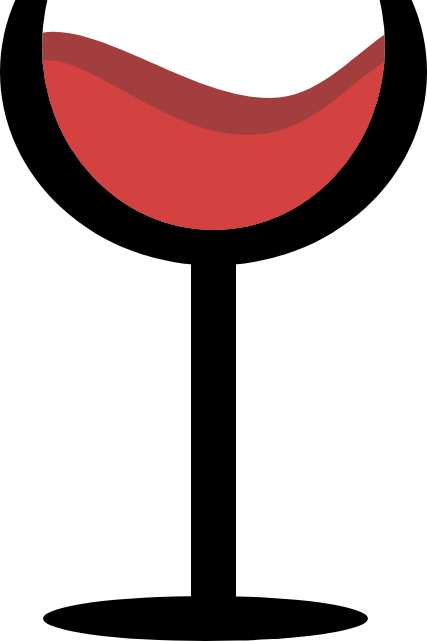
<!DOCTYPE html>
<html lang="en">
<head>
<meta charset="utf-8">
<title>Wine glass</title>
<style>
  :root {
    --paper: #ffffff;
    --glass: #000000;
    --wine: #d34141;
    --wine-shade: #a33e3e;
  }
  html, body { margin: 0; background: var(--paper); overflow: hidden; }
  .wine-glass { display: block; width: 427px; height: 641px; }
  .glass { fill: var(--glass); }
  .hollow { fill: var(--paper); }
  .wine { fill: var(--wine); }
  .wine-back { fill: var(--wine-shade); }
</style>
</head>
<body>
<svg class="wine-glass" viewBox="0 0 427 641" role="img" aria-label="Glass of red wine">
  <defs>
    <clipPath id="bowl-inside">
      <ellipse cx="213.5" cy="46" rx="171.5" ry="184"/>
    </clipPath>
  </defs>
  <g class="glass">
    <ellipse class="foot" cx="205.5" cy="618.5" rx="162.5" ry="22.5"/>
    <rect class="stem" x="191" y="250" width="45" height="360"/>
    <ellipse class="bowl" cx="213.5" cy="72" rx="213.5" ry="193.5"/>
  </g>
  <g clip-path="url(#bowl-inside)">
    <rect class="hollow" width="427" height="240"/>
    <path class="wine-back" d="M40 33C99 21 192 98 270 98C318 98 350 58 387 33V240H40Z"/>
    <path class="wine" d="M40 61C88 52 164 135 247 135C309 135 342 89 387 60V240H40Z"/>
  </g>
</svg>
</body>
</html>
• • • • •
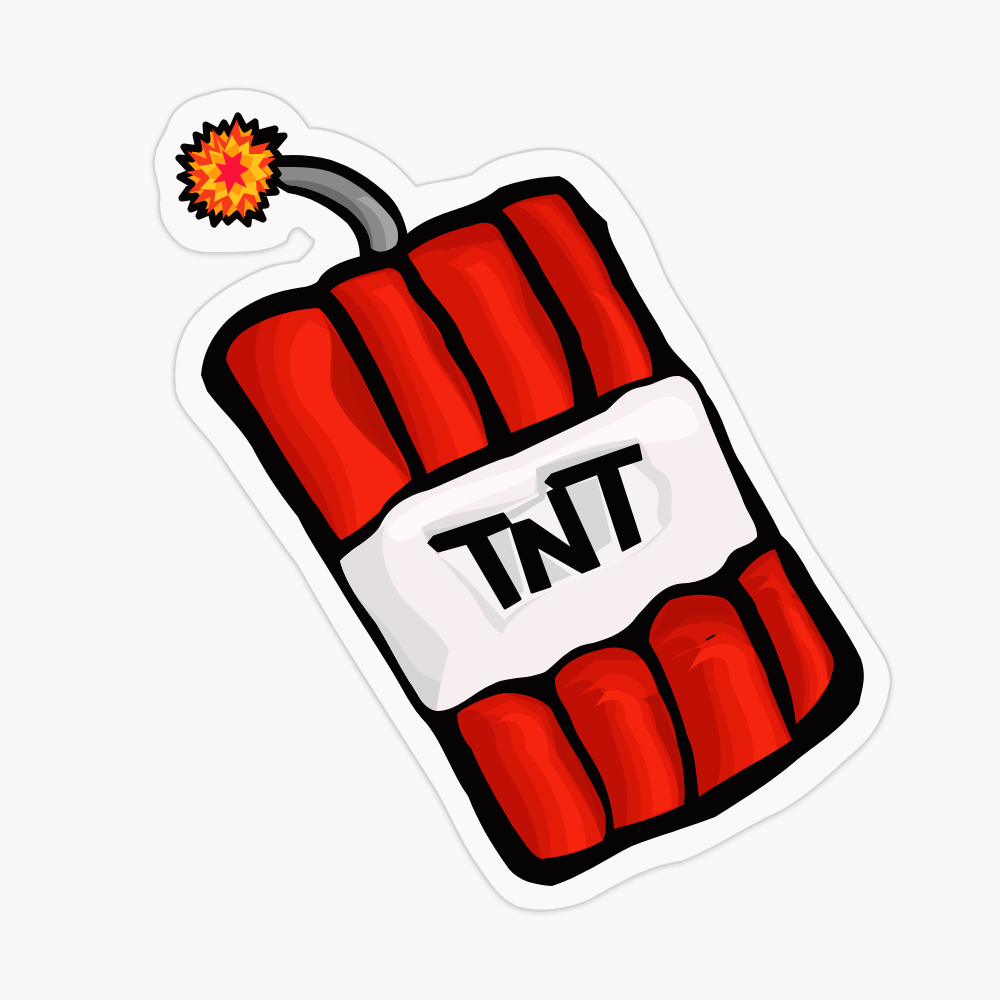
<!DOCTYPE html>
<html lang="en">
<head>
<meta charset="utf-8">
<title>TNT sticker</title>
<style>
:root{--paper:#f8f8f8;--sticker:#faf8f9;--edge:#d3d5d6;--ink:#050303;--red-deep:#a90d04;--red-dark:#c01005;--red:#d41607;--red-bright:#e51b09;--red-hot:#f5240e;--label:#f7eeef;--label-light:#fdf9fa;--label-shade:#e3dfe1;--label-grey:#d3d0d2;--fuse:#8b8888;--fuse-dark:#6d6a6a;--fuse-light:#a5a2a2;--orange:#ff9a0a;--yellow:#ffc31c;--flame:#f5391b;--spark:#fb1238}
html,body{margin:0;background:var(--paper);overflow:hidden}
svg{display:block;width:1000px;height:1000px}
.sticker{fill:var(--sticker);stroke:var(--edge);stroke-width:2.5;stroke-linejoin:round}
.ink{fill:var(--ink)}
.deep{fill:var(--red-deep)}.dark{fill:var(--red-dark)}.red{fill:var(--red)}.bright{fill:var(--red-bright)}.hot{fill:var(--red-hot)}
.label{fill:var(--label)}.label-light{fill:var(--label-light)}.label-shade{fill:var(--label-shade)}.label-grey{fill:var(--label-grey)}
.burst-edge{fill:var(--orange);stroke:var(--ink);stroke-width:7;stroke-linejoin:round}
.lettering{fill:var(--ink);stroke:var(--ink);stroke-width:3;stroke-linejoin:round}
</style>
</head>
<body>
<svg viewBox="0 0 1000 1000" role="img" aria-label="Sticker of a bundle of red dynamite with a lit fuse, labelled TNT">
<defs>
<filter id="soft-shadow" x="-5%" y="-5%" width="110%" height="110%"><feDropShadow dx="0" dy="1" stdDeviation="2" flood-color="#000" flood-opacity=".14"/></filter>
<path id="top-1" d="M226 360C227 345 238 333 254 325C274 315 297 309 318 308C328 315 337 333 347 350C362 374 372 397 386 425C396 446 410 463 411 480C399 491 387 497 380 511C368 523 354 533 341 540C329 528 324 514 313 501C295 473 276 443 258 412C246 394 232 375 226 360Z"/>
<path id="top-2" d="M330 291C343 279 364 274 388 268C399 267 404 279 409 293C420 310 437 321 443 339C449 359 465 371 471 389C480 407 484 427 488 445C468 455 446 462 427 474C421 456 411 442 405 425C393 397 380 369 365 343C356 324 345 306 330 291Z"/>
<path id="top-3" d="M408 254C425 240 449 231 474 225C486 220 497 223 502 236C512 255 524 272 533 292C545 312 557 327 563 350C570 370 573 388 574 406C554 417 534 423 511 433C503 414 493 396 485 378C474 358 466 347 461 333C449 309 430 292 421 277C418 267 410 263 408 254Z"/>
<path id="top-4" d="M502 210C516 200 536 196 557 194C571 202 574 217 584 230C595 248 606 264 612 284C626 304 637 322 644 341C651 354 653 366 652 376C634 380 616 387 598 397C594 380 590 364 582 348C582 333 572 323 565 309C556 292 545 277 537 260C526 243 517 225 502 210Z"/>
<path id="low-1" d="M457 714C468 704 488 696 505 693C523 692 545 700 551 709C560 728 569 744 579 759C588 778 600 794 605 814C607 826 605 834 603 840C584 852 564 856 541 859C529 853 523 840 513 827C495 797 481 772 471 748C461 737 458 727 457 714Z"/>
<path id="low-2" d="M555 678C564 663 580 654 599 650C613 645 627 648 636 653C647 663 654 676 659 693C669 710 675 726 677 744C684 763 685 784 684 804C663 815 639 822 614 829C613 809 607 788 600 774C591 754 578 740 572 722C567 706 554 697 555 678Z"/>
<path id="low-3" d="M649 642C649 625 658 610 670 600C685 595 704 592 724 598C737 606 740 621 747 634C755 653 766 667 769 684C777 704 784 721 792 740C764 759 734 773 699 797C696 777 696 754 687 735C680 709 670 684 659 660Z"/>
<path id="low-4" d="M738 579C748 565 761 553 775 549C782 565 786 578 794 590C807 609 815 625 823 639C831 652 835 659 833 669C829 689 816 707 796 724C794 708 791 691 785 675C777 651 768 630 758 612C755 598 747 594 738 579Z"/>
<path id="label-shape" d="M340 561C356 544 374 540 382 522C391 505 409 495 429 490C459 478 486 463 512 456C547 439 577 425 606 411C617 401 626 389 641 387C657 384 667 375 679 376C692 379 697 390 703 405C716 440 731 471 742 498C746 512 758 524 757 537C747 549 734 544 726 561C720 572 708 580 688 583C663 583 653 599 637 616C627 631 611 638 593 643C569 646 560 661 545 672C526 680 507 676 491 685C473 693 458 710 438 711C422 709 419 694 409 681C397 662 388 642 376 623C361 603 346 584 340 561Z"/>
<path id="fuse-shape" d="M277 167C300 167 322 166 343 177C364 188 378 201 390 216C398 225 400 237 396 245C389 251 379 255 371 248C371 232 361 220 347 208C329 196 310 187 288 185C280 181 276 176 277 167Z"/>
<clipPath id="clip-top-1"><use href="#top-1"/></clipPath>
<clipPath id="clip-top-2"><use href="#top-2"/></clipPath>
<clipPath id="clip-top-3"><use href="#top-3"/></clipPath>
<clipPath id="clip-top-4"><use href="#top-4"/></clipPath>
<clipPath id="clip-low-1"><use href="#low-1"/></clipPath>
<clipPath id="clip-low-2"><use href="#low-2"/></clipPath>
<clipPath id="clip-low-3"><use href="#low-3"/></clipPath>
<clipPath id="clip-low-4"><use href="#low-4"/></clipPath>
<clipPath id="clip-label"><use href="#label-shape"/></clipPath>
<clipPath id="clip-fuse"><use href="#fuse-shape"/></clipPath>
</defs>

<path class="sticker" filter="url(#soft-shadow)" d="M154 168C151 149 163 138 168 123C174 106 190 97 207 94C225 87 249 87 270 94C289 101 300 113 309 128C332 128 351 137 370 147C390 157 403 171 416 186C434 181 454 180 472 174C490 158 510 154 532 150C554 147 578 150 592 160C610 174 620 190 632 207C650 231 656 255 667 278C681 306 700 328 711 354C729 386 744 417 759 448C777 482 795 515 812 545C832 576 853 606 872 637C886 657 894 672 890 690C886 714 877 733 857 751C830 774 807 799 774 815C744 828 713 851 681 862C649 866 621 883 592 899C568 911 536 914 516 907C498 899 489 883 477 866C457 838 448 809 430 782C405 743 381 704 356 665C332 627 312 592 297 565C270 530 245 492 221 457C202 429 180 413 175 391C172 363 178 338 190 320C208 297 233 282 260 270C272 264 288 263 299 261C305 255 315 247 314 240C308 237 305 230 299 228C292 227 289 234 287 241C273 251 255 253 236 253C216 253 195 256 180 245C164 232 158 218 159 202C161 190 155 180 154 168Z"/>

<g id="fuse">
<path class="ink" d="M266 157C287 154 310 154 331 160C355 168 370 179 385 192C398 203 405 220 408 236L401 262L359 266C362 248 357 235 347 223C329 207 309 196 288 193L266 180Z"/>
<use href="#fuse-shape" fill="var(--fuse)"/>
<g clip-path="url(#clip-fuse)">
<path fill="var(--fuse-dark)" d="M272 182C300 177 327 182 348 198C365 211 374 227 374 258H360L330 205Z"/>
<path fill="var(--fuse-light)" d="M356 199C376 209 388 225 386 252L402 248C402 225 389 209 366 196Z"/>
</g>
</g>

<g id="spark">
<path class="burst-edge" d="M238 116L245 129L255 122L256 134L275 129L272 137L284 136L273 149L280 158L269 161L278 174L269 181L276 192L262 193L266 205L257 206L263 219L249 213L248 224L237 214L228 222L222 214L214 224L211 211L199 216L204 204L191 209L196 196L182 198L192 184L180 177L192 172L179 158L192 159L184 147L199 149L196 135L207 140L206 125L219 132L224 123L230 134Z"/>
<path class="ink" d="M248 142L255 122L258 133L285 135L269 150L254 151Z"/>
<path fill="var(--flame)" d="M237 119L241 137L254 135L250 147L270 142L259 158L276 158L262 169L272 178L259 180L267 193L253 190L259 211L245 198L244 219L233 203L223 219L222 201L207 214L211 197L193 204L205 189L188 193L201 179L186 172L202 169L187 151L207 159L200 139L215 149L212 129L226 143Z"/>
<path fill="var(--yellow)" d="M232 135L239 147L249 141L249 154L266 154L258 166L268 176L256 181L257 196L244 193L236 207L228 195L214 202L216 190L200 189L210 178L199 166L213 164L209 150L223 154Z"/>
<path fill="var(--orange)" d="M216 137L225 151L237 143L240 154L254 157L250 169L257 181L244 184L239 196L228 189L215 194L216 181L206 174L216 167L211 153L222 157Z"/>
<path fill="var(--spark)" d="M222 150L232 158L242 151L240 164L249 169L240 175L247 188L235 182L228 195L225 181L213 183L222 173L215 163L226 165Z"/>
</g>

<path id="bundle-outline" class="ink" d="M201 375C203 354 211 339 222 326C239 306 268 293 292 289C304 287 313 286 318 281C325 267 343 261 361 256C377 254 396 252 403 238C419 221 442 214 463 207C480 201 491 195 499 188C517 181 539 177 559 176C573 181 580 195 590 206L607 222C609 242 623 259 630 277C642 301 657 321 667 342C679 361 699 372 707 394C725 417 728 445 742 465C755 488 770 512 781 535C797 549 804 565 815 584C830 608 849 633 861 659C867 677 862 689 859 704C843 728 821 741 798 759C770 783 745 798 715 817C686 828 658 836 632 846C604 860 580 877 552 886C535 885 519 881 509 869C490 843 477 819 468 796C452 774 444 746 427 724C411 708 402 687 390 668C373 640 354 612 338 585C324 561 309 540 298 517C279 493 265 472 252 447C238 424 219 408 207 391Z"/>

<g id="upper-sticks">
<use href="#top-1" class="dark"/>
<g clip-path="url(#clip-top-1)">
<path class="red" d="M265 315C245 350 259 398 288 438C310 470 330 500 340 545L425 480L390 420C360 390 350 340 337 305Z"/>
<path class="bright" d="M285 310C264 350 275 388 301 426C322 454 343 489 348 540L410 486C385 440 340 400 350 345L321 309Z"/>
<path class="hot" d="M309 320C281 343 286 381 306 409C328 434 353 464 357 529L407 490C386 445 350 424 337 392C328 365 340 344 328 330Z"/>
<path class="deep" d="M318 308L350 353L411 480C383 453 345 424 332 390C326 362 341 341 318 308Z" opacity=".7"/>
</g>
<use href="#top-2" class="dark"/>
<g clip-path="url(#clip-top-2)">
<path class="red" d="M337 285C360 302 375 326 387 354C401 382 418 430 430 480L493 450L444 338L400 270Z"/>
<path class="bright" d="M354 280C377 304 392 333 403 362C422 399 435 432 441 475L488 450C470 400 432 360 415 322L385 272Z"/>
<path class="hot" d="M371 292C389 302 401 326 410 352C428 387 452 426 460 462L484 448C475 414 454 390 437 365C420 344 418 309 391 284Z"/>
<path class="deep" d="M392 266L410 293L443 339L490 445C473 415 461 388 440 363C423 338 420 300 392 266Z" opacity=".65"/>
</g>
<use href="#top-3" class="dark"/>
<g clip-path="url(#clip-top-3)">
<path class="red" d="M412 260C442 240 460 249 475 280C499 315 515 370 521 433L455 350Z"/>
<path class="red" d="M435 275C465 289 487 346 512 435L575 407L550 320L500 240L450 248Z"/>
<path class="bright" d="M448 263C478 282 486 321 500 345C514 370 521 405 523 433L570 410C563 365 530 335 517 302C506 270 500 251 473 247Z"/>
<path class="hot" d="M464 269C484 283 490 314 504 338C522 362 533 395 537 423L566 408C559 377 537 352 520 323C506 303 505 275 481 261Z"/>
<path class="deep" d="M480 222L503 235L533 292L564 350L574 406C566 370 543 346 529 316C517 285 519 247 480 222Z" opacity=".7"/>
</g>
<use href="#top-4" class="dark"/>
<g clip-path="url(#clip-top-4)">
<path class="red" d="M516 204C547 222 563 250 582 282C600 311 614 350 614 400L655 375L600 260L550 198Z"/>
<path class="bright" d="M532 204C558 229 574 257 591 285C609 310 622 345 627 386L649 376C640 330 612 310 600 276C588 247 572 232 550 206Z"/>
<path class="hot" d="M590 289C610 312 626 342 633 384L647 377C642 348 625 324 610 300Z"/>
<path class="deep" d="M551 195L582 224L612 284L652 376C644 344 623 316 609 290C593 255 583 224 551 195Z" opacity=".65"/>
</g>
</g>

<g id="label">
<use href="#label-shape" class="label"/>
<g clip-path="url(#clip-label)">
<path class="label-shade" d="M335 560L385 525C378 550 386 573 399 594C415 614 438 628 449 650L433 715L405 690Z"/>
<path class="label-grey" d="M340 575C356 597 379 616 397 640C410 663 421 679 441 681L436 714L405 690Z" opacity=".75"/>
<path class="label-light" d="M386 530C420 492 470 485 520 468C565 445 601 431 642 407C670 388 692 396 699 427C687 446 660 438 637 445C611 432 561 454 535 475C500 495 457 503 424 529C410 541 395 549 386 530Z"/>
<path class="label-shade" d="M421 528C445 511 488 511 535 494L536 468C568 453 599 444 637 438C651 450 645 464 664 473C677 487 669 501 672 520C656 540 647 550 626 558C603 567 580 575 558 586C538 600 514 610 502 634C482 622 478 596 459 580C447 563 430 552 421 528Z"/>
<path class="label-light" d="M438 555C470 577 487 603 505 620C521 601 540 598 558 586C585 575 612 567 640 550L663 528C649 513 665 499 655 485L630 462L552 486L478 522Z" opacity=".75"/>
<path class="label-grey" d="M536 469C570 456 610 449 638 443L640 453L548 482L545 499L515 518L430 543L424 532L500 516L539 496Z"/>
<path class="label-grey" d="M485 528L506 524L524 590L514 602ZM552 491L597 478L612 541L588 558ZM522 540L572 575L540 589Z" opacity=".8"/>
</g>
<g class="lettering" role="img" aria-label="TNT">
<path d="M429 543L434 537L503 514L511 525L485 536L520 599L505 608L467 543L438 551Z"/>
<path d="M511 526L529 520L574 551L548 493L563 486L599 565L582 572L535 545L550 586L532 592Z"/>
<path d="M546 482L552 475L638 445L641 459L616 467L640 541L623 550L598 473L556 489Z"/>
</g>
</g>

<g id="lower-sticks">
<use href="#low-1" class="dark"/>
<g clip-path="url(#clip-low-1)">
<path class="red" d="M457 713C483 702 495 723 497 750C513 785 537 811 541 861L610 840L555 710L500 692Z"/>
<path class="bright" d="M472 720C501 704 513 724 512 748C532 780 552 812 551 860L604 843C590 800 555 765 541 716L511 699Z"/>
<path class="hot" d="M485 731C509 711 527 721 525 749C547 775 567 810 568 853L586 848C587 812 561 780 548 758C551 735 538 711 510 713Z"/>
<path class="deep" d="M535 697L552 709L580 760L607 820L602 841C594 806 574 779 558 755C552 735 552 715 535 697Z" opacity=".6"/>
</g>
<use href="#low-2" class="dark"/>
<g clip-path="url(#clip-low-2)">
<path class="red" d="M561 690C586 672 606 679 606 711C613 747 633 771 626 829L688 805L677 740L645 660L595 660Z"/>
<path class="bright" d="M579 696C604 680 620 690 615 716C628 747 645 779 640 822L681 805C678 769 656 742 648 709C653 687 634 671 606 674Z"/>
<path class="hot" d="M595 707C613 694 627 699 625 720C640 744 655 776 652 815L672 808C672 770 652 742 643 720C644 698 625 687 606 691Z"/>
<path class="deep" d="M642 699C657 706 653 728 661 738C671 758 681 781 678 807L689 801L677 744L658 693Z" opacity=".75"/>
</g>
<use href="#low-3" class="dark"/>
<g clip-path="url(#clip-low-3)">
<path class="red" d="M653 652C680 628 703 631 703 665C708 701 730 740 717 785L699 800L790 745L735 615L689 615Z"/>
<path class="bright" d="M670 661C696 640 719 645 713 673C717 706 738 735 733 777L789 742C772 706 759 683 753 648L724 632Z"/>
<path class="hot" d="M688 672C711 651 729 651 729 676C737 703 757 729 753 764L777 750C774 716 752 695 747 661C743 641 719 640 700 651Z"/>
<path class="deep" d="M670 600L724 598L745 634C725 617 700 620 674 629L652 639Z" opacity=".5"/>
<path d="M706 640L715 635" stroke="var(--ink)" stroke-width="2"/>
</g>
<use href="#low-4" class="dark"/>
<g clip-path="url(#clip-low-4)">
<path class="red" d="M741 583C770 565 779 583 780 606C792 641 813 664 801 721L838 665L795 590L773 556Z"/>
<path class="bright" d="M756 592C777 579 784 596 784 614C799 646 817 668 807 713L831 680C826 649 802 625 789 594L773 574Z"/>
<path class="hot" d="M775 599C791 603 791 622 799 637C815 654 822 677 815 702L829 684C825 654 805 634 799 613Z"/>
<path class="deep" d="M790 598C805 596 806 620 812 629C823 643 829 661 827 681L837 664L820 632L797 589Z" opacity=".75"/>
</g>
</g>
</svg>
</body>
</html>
• • • • •
| GOAL OF THE EXERCISE |
In the data above, find the line with "690C586 672 606" and the line with "661C696 640 719". Retype both, plus every line between them, exactly.

| SOLUTION TO THE EXERCISE |
<path class="red" d="M561 690C586 672 606 679 606 711C613 747 633 771 626 829L688 805L677 740L645 660L595 660Z"/>
<path class="bright" d="M579 696C604 680 620 690 615 716C628 747 645 779 640 822L681 805C678 769 656 742 648 709C653 687 634 671 606 674Z"/>
<path class="hot" d="M595 707C613 694 627 699 625 720C640 744 655 776 652 815L672 808C672 770 652 742 643 720C644 698 625 687 606 691Z"/>
<path class="deep" d="M642 699C657 706 653 728 661 738C671 758 681 781 678 807L689 801L677 744L658 693Z" opacity=".75"/>
</g>
<use href="#low-3" class="dark"/>
<g clip-path="url(#clip-low-3)">
<path class="red" d="M653 652C680 628 703 631 703 665C708 701 730 740 717 785L699 800L790 745L735 615L689 615Z"/>
<path class="bright" d="M670 661C696 640 719 645 713 673C717 706 738 735 733 777L789 742C772 706 759 683 753 648L724 632Z"/>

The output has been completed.